We've all heard of second-act trouble, but how often does it begin before the second song in Act One?
Given that the seeds of Party Come Here's earthquake-level collapse are sown so early, it's a miracle this new musical by Daniel Goldfarb (book) and David Kirshenbaum (music and lyrics) takes as long as it does to fall completely apart. Were it not for a cast that would make any Broadway show swoon, this New York Musical Theatre Festival entry, ending its run today at the Barrow Group Theatre, would almost immediately implode.
That any bride would wait until the preacher says, "I now pronounce you husband and..." to call off her wedding because she's never met the groom's father, and that the groom wouldn't dump her flat but would actually take her to Rio to meet him, gives stretch marks to the show's credibility at the outset. But when the bride, Kate, is played by that eternally youthful, nervous-breakdown of a musical comic Kerry Butler, and when Jack, the groom, is perpetual semi-geek-turned hero Hunter Foster, you give them the benefit of the doubt.
Similar allowances must also be made for Jack's laissez-faire father Wood (Terrence Mann), Wood's young Brazilian wife of some eight years, Volere (Karen Olivo), and Liberty (the ever-hilarious Kaitlin Hopkins), the wife Wood left behind to raise Jack in America. After flighty Aynrandian Kate falls for feel-good Wood, their union is observed by both Jack and Volere: He runs off to live in a cave; she phones Liberty, who boards the next plane for Rio to straighten out all this her own way (a ski pole is involved).
These conflicts are essentially forgotten in Act Two, the majority of which could be cut entirely. (The show, despite running only two hours, feels overlong.) Other than a dynamic duet for Liberty and Volere ("Woman on a Rampage"), the second act does little but stumble around looking for laughs in all the wrong places until it climaxes in one of the most pointless chase scenes ever seen in a musical. (Director Will Frears, whose work is otherwise fine, makes it comedically worthwhile only once: A bit involving Mann and crackerjack musical director Vadim Feichtner is so priceless, it belongs in another show altogether.)
That scene is pasted together, as is so much of the show, by Kirshenbaum's bouncy songs, which might have emigrated from an American-Brazilian cruise ship revue. Numbers like "Life Is a Coconut" (Wood's philosophy of life) and "The Party Come Here" (the wild second-act opener Volere sings for no discernible reason), adroitly evoke the colorful South American setting, while the more traditionally theatrical "Making the Leap" (about Jack's cold feet) and "That's What I Want" (for the ambitious, ice-cubey Kate) solidly root the show in American musical comedy. If Kirshenbaum's score lacks the distinctiveness of his work on the musical Summer of '42, this is a fine collection of forgettable compositions.
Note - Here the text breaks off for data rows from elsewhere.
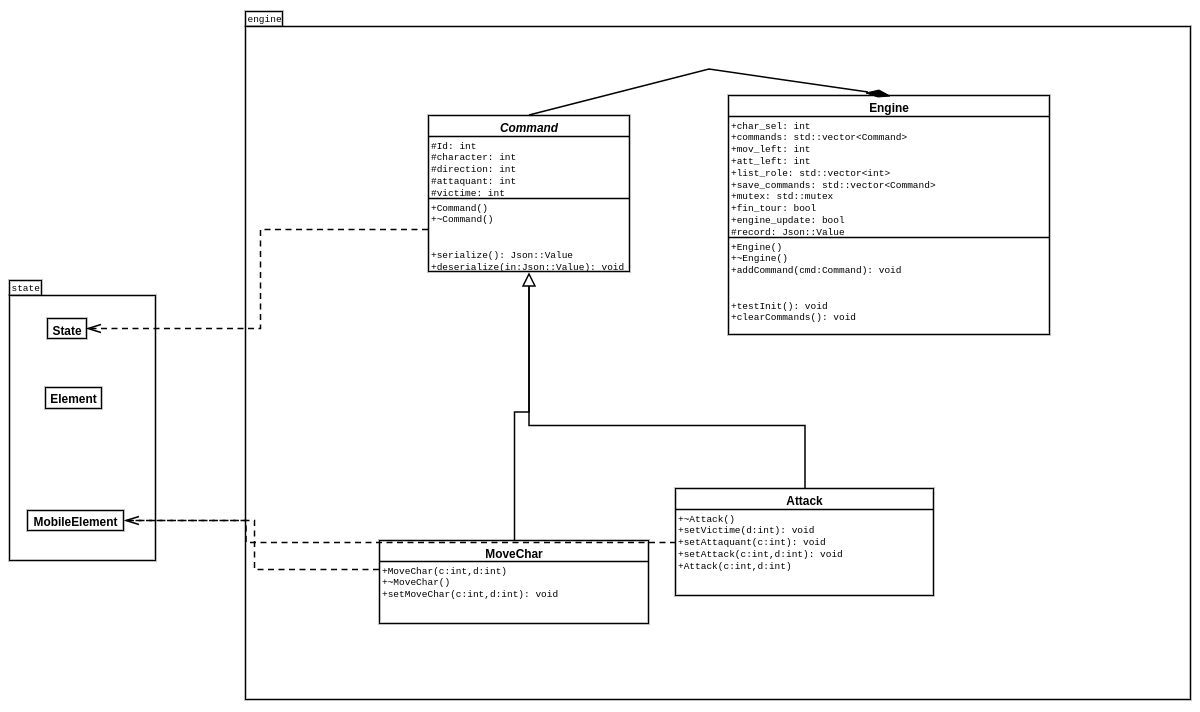
<!DOCTYPE html>
<html lang="en">
<head>
<meta charset="utf-8">
<title>Engine class diagram</title>
<style>
:root { --ink: #000; --soft: rgba(0, 0, 0, .25); --paper: #fff; --row: 11.83px; }
* { box-sizing: border-box; margin: 0; padding: 0; }
html, body { width: 1200px; height: 712px; overflow: hidden; background: var(--paper); }
.diagram { position: relative; width: 1200px; height: 712px; overflow: hidden; color: var(--ink); }
.package, .class { position: absolute; display: flex; flex-direction: column; }
.package-name, .members { font: 9.47px/var(--row) "Liberation Mono", monospace; white-space: nowrap; }
.package-name, .package-body, .class { border: 1px solid var(--ink); box-shadow: 0 0 0 1px var(--soft), inset 0 0 0 1px var(--soft); }
.package-name { flex: none; align-self: flex-start; height: 15px; padding: 2px 0 0 1.5px; border-bottom: 0; }
.package-body { flex: 1; }
.class h2 { flex: none; display: flex; align-items: center; justify-content: center; height: 20px; padding-top: 3px; font: bold 11.9px/14px "Liberation Sans", sans-serif; }
.class.abstract h2 { padding-top: 4px; font-style: italic; }
.members { flex: none; display: flex; flex-direction: column; list-style: none; border-top: 1px solid var(--ink); box-shadow: 0 -1px 0 var(--soft), inset 0 1px 0 var(--soft); padding: 3.5px 0 0 2px; }
.members li { flex: none; height: var(--row); }
.engine-package { left: 245px; top: 11px; width: 946px; height: 689px; }
.engine-package .package-name { width: 38px; }
.state-package { left: 9px; top: 280px; width: 147px; height: 281px; }
.state-package .package-name { width: 33px; }
.command { left: 428px; top: 115px; width: 202px; height: 157px; }
.command .attributes { height: 62px; }
.engine { left: 728px; top: 95px; width: 322px; height: 240px; }
.engine .attributes { height: 121px; }
.attack { left: 675px; top: 488px; width: 259px; height: 108px; }
.move-char { left: 379px; top: 540px; width: 270px; height: 84px; }
.class.move-char h2 { padding-top: 5px; }
.state { left: 47px; top: 318px; width: 40px; height: 21px; }
.element { left: 45px; top: 387px; width: 57px; height: 22px; }
.mobile-element { left: 27px; top: 510px; width: 97px; height: 21px; }
.class.element h2, .class.mobile-element h2 { padding-top: 2px; }
.relations { position: absolute; left: 0; top: 0; fill: none; stroke: var(--ink); stroke-width: 1.5; }
.dependency { stroke-dasharray: 6 4.5; }
.move-link { stroke-dashoffset: -1; }
</style>
</head>
<body>
<main class="diagram">
  <section class="package engine-package"><p class="package-name">engine</p><div class="package-body"></div></section>
  <section class="package state-package"><p class="package-name">state</p><div class="package-body"></div></section>

  <article class="class state"><h2>State</h2></article>
  <article class="class element"><h2>Element</h2></article>
  <article class="class mobile-element"><h2>MobileElement</h2></article>

  <article class="class abstract command">
    <h2>Command</h2>
    <ul class="members attributes">
      <li>#Id: int</li>
      <li>#character: int</li>
      <li>#direction: int</li>
      <li>#attaquant: int</li>
      <li>#victime: int</li>
    </ul>
    <ul class="members">
      <li>+Command()</li>
      <li>+~Command()</li>
      <li></li>
      <li></li>
      <li>+serialize(): Json::Value</li>
      <li>+deserialize(in:Json::Value): void</li>
    </ul>
  </article>

  <article class="class engine">
    <h2>Engine</h2>
    <ul class="members attributes">
      <li>+char_sel: int</li>
      <li>+commands: std::vector&lt;Command&gt;</li>
      <li>+mov_left: int</li>
      <li>+att_left: int</li>
      <li>+list_role: std::vector&lt;int&gt;</li>
      <li>+save_commands: std::vector&lt;Command&gt;</li>
      <li>+mutex: std::mutex</li>
      <li>+fin_tour: bool</li>
      <li>+engine_update: bool</li>
      <li>#record: Json::Value</li>
    </ul>
    <ul class="members">
      <li>+Engine()</li>
      <li>+~Engine()</li>
      <li>+addCommand(cmd:Command): void</li>
      <li></li>
      <li></li>
      <li>+testInit(): void</li>
      <li>+clearCommands(): void</li>
    </ul>
  </article>

  <article class="class attack">
    <h2>Attack</h2>
    <ul class="members">
      <li>+~Attack()</li>
      <li>+setVictime(d:int): void</li>
      <li>+setAttaquant(c:int): void</li>
      <li>+setAttack(c:int,d:int): void</li>
      <li>+Attack(c:int,d:int)</li>
    </ul>
  </article>

  <article class="class move-char">
    <h2>MoveChar</h2>
    <ul class="members">
      <li>+MoveChar(c:int,d:int)</li>
      <li>+~MoveChar()</li>
      <li>+setMoveChar(c:int,d:int): void</li>
    </ul>
  </article>

  <svg class="relations" width="1200" height="712" viewBox="0 0 1200 712" aria-hidden="true">
    <defs><path id="open-arrow" d="M13 -4L0 0L13 4"/></defs>
    <g class="composition">
      <polyline points="529,115 709,69 868,92"/>
      <polygon points="866,93 879,90 890,96 878,97" fill="#000" stroke-width="1"/>
    </g>
    <g class="inheritance">
      <polyline points="514.5,541 514.5,412 529,412 529,286"/>
      <polyline points="805,489 805,425.5 529,425.5 529,286"/>
      <polygon points="529,274 535,286 523,286" fill="#fff"/>
    </g>
    <g class="dependency">
      <polyline points="428,229.5 260.5,229.5 260.5,328.5 88,328.5"/>
      <polyline points="676,542.5 246,542.5 246,520.5 126,520.5"/>
      <polyline class="move-link" points="380,569.5 254.5,569.5 254.5,520.5 126,520.5"/>
    </g>
    <use href="#open-arrow" x="88" y="328.5"/>
    <use href="#open-arrow" x="126" y="520.5"/>
  </svg>
</main>
</body>
</html>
It's the cast that makes the show memorable, and no one in this assemblage of perfectly pitched Broadway-class comedians lingers in your mind better than Fyvush Finkel. A Yiddish theatre veteran who's appeared on Broadway (Fiddler on the Roof and Café Crown) and television (Picket Fences), the 83-year-old Finkel possesses sparkling eyes that twinkle with the wonder of a youngster's theatrical debut. He may occasionally trip over his lines, and take quite a while to get on and offstage, but his manner is inherently warm and funny, his singing voice (he's given a few simple solos) remains firm, and he lends a distinguished air to a company that otherwise capitalizes on its youthful energy.
What does he do for the show's story? Good question. His character Orlando, a Jew who's hidden in a cave for nearly 500 years in fear of converting to Christianity, has a connection to the story that's at best tangential. He teaches some valuable lessons to Jack about obligation and his inborn Jewishness, and gets a bit of action himself once Goldfarb has already pulled every other imaginable story string. But Finkel's role is more functionary than functional.
Yet that you find yourself awaiting his every appearance suggests his inclusion was no mistake. His stage presence, winning attitude, and still-enviable talent are reasons enough to ignore Orlando's senselessness in the plot. Kirshenbaum and Goldfarb, however, do not yet deserve to be extended the same courtesy for their fitful Party Come Here. Perhaps in 50 years?
Party Come Here